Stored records
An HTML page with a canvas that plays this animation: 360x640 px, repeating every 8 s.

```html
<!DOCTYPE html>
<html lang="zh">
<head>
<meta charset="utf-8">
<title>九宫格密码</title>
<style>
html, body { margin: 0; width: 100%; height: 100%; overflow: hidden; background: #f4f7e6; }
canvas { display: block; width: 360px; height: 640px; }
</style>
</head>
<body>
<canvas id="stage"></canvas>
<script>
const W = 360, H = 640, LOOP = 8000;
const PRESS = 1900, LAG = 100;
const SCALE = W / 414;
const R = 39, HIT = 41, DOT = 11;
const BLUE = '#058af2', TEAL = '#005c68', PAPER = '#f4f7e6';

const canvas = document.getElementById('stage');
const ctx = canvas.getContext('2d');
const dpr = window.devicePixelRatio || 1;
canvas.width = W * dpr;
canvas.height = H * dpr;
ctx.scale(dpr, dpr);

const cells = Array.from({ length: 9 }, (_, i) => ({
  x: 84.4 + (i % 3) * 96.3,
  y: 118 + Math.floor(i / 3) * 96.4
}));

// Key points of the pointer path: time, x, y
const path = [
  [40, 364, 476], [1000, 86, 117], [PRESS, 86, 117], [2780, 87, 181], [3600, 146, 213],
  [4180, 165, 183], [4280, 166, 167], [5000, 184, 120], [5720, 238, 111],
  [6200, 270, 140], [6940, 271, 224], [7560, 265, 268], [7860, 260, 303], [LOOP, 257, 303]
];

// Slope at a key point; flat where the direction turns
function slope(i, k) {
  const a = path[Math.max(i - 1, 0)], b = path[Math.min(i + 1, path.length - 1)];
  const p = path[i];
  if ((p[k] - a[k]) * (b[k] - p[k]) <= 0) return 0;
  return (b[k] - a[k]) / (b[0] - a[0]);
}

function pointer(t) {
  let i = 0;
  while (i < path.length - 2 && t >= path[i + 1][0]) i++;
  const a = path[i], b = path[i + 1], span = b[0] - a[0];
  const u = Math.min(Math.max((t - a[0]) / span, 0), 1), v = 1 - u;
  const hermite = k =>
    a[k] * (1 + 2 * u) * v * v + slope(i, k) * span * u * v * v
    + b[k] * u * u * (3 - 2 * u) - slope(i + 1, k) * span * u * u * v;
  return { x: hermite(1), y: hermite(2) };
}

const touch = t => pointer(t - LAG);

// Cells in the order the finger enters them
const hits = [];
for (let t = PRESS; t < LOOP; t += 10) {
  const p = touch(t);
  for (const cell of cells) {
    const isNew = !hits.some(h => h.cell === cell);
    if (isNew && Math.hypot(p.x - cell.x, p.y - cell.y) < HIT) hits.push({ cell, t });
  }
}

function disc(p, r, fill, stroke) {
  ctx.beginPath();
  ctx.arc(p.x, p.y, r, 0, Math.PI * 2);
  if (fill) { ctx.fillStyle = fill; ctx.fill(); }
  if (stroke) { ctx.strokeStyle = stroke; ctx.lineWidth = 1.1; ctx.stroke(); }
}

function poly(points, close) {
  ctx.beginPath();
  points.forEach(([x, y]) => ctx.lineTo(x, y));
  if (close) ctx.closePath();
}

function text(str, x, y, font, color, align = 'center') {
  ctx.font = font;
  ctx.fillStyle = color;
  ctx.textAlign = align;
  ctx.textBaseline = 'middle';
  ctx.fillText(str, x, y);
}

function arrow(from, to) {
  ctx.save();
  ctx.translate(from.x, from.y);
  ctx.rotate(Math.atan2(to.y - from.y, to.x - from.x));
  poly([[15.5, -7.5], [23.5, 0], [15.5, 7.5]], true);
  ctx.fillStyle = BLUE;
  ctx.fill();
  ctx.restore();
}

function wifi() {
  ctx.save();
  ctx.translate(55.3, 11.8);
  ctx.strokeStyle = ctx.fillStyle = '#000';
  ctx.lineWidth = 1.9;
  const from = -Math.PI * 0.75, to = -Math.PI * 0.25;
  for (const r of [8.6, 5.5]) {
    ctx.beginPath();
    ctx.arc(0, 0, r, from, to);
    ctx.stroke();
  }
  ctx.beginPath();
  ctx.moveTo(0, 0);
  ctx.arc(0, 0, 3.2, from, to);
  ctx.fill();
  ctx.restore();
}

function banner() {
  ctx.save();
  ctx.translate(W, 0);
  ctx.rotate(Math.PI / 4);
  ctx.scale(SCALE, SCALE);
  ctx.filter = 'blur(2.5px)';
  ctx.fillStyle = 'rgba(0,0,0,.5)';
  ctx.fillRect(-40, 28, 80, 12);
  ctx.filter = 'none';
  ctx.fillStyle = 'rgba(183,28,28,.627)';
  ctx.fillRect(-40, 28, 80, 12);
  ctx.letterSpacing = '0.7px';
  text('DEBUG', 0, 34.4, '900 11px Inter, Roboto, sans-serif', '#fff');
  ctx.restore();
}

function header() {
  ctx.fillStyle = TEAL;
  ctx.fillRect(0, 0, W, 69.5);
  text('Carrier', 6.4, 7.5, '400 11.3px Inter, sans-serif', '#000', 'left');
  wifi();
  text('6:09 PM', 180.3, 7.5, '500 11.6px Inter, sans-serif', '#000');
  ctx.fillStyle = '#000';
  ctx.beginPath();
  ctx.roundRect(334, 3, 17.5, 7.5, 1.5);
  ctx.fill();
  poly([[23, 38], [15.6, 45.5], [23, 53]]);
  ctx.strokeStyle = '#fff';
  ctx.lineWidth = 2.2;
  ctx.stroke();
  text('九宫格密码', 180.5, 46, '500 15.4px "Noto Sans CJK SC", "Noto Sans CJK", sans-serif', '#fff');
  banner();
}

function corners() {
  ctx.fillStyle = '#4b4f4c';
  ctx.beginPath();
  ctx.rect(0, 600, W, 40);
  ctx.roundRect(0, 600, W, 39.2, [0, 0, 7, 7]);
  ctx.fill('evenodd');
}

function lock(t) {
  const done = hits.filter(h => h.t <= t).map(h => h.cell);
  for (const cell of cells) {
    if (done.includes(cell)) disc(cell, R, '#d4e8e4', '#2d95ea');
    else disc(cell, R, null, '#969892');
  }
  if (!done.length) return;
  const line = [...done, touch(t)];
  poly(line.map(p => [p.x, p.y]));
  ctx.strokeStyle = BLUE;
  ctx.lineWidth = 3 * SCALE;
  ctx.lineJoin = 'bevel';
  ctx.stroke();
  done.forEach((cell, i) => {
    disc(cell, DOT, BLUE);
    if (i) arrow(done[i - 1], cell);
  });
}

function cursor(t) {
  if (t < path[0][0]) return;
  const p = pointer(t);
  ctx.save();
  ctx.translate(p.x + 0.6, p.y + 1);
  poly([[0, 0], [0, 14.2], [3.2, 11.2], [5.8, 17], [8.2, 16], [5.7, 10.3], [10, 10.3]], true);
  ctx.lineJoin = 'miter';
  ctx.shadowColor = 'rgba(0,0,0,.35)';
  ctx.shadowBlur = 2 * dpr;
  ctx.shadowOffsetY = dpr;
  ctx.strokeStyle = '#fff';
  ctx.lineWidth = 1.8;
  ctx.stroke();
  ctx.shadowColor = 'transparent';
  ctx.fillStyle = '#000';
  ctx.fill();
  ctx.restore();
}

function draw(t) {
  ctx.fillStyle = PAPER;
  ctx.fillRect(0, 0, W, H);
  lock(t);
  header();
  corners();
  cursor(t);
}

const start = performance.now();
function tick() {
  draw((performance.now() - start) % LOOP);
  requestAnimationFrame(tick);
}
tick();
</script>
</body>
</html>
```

Exercise description: Each entry must be retyped exactly as it was written above.

Expected answer:
An HTML page with a canvas that plays this animation: 360x640 px, repeating every 8 s.

```html
<!DOCTYPE html>
<html lang="zh">
<head>
<meta charset="utf-8">
<title>九宫格密码</title>
<style>
html, body { margin: 0; width: 100%; height: 100%; overflow: hidden; background: #f4f7e6; }
canvas { display: block; width: 360px; height: 640px; }
</style>
</head>
<body>
<canvas id="stage"></canvas>
<script>
const W = 360, H = 640, LOOP = 8000;
const PRESS = 1900, LAG = 100;
const SCALE = W / 414;
const R = 39, HIT = 41, DOT = 11;
const BLUE = '#058af2', TEAL = '#005c68', PAPER = '#f4f7e6';

const canvas = document.getElementById('stage');
const ctx = canvas.getContext('2d');
const dpr = window.devicePixelRatio || 1;
canvas.width = W * dpr;
canvas.height = H * dpr;
ctx.scale(dpr, dpr);

const cells = Array.from({ length: 9 }, (_, i) => ({
  x: 84.4 + (i % 3) * 96.3,
  y: 118 + Math.floor(i / 3) * 96.4
}));

// Key points of the pointer path: time, x, y
const path = [
  [40, 364, 476], [1000, 86, 117], [PRESS, 86, 117], [2780, 87, 181], [3600, 146, 213],
  [4180, 165, 183], [4280, 166, 167], [5000, 184, 120], [5720, 238, 111],
  [6200, 270, 140], [6940, 271, 224], [7560, 265, 268], [7860, 260, 303], [LOOP, 257, 303]
];

// Slope at a key point; flat where the direction turns
function slope(i, k) {
  const a = path[Math.max(i - 1, 0)], b = path[Math.min(i + 1, path.length - 1)];
  const p = path[i];
  if ((p[k] - a[k]) * (b[k] - p[k]) <= 0) return 0;
  return (b[k] - a[k]) / (b[0] - a[0]);
}

function pointer(t) {
  let i = 0;
  while (i < path.length - 2 && t >= path[i + 1][0]) i++;
  const a = path[i], b = path[i + 1], span = b[0] - a[0];
  const u = Math.min(Math.max((t - a[0]) / span, 0), 1), v = 1 - u;
  const hermite = k =>
    a[k] * (1 + 2 * u) * v * v + slope(i, k) * span * u * v * v
    + b[k] * u * u * (3 - 2 * u) - slope(i + 1, k) * span * u * u * v;
  return { x: hermite(1), y: hermite(2) };
}

const touch = t => pointer(t - LAG);

// Cells in the order the finger enters them
const hits = [];
for (let t = PRESS; t < LOOP; t += 10) {
  const p = touch(t);
  for (const cell of cells) {
    const isNew = !hits.some(h => h.cell === cell);
    if (isNew && Math.hypot(p.x - cell.x, p.y - cell.y) < HIT) hits.push({ cell, t });
  }
}

function disc(p, r, fill, stroke) {
  ctx.beginPath();
  ctx.arc(p.x, p.y, r, 0, Math.PI * 2);
  if (fill) { ctx.fillStyle = fill; ctx.fill(); }
  if (stroke) { ctx.strokeStyle = stroke; ctx.lineWidth = 1.1; ctx.stroke(); }
}

function poly(points, close) {
  ctx.beginPath();
  points.forEach(([x, y]) => ctx.lineTo(x, y));
  if (close) ctx.closePath();
}

function text(str, x, y, font, color, align = 'center') {
  ctx.font = font;
  ctx.fillStyle = color;
  ctx.textAlign = align;
  ctx.textBaseline = 'middle';
  ctx.fillText(str, x, y);
}

function arrow(from, to) {
  ctx.save();
  ctx.translate(from.x, from.y);
  ctx.rotate(Math.atan2(to.y - from.y, to.x - from.x));
  poly([[15.5, -7.5], [23.5, 0], [15.5, 7.5]], true);
  ctx.fillStyle = BLUE;
  ctx.fill();
  ctx.restore();
}

function wifi() {
  ctx.save();
  ctx.translate(55.3, 11.8);
  ctx.strokeStyle = ctx.fillStyle = '#000';
  ctx.lineWidth = 1.9;
  const from = -Math.PI * 0.75, to = -Math.PI * 0.25;
  for (const r of [8.6, 5.5]) {
    ctx.beginPath();
    ctx.arc(0, 0, r, from, to);
    ctx.stroke();
  }
  ctx.beginPath();
  ctx.moveTo(0, 0);
  ctx.arc(0, 0, 3.2, from, to);
  ctx.fill();
  ctx.restore();
}

function banner() {
  ctx.save();
  ctx.translate(W, 0);
  ctx.rotate(Math.PI / 4);
  ctx.scale(SCALE, SCALE);
  ctx.filter = 'blur(2.5px)';
  ctx.fillStyle = 'rgba(0,0,0,.5)';
  ctx.fillRect(-40, 28, 80, 12);
  ctx.filter = 'none';
  ctx.fillStyle = 'rgba(183,28,28,.627)';
  ctx.fillRect(-40, 28, 80, 12);
  ctx.letterSpacing = '0.7px';
  text('DEBUG', 0, 34.4, '900 11px Inter, Roboto, sans-serif', '#fff');
  ctx.restore();
}

function header() {
  ctx.fillStyle = TEAL;
  ctx.fillRect(0, 0, W, 69.5);
  text('Carrier', 6.4, 7.5, '400 11.3px Inter, sans-serif', '#000', 'left');
  wifi();
  text('6:09 PM', 180.3, 7.5, '500 11.6px Inter, sans-serif', '#000');
  ctx.fillStyle = '#000';
  ctx.beginPath();
  ctx.roundRect(334, 3, 17.5, 7.5, 1.5);
  ctx.fill();
  poly([[23, 38], [15.6, 45.5], [23, 53]]);
  ctx.strokeStyle = '#fff';
  ctx.lineWidth = 2.2;
  ctx.stroke();
  text('九宫格密码', 180.5, 46, '500 15.4px "Noto Sans CJK SC", "Noto Sans CJK", sans-serif', '#fff');
  banner();
}

function corners() {
  ctx.fillStyle = '#4b4f4c';
  ctx.beginPath();
  ctx.rect(0, 600, W, 40);
  ctx.roundRect(0, 600, W, 39.2, [0, 0, 7, 7]);
  ctx.fill('evenodd');
}

function lock(t) {
  const done = hits.filter(h => h.t <= t).map(h => h.cell);
  for (const cell of cells) {
    if (done.includes(cell)) disc(cell, R, '#d4e8e4', '#2d95ea');
    else disc(cell, R, null, '#969892');
  }
  if (!done.length) return;
  const line = [...done, touch(t)];
  poly(line.map(p => [p.x, p.y]));
  ctx.strokeStyle = BLUE;
  ctx.lineWidth = 3 * SCALE;
  ctx.lineJoin = 'bevel';
  ctx.stroke();
  done.forEach((cell, i) => {
    disc(cell, DOT, BLUE);
    if (i) arrow(done[i - 1], cell);
  });
}

function cursor(t) {
  if (t < path[0][0]) return;
  const p = pointer(t);
  ctx.save();
  ctx.translate(p.x + 0.6, p.y + 1);
  poly([[0, 0], [0, 14.2], [3.2, 11.2], [5.8, 17], [8.2, 16], [5.7, 10.3], [10, 10.3]], true);
  ctx.lineJoin = 'miter';
  ctx.shadowColor = 'rgba(0,0,0,.35)';
  ctx.shadowBlur = 2 * dpr;
  ctx.shadowOffsetY = dpr;
  ctx.strokeStyle = '#fff';
  ctx.lineWidth = 1.8;
  ctx.stroke();
  ctx.shadowColor = 'transparent';
  ctx.fillStyle = '#000';
  ctx.fill();
  ctx.restore();
}

function draw(t) {
  ctx.fillStyle = PAPER;
  ctx.fillRect(0, 0, W, H);
  lock(t);
  header();
  corners();
  cursor(t);
}

const start = performance.now();
function tick() {
  draw((performance.now() - start) % LOOP);
  requestAnimationFrame(tick);
}
tick();
</script>
</body>
</html>
```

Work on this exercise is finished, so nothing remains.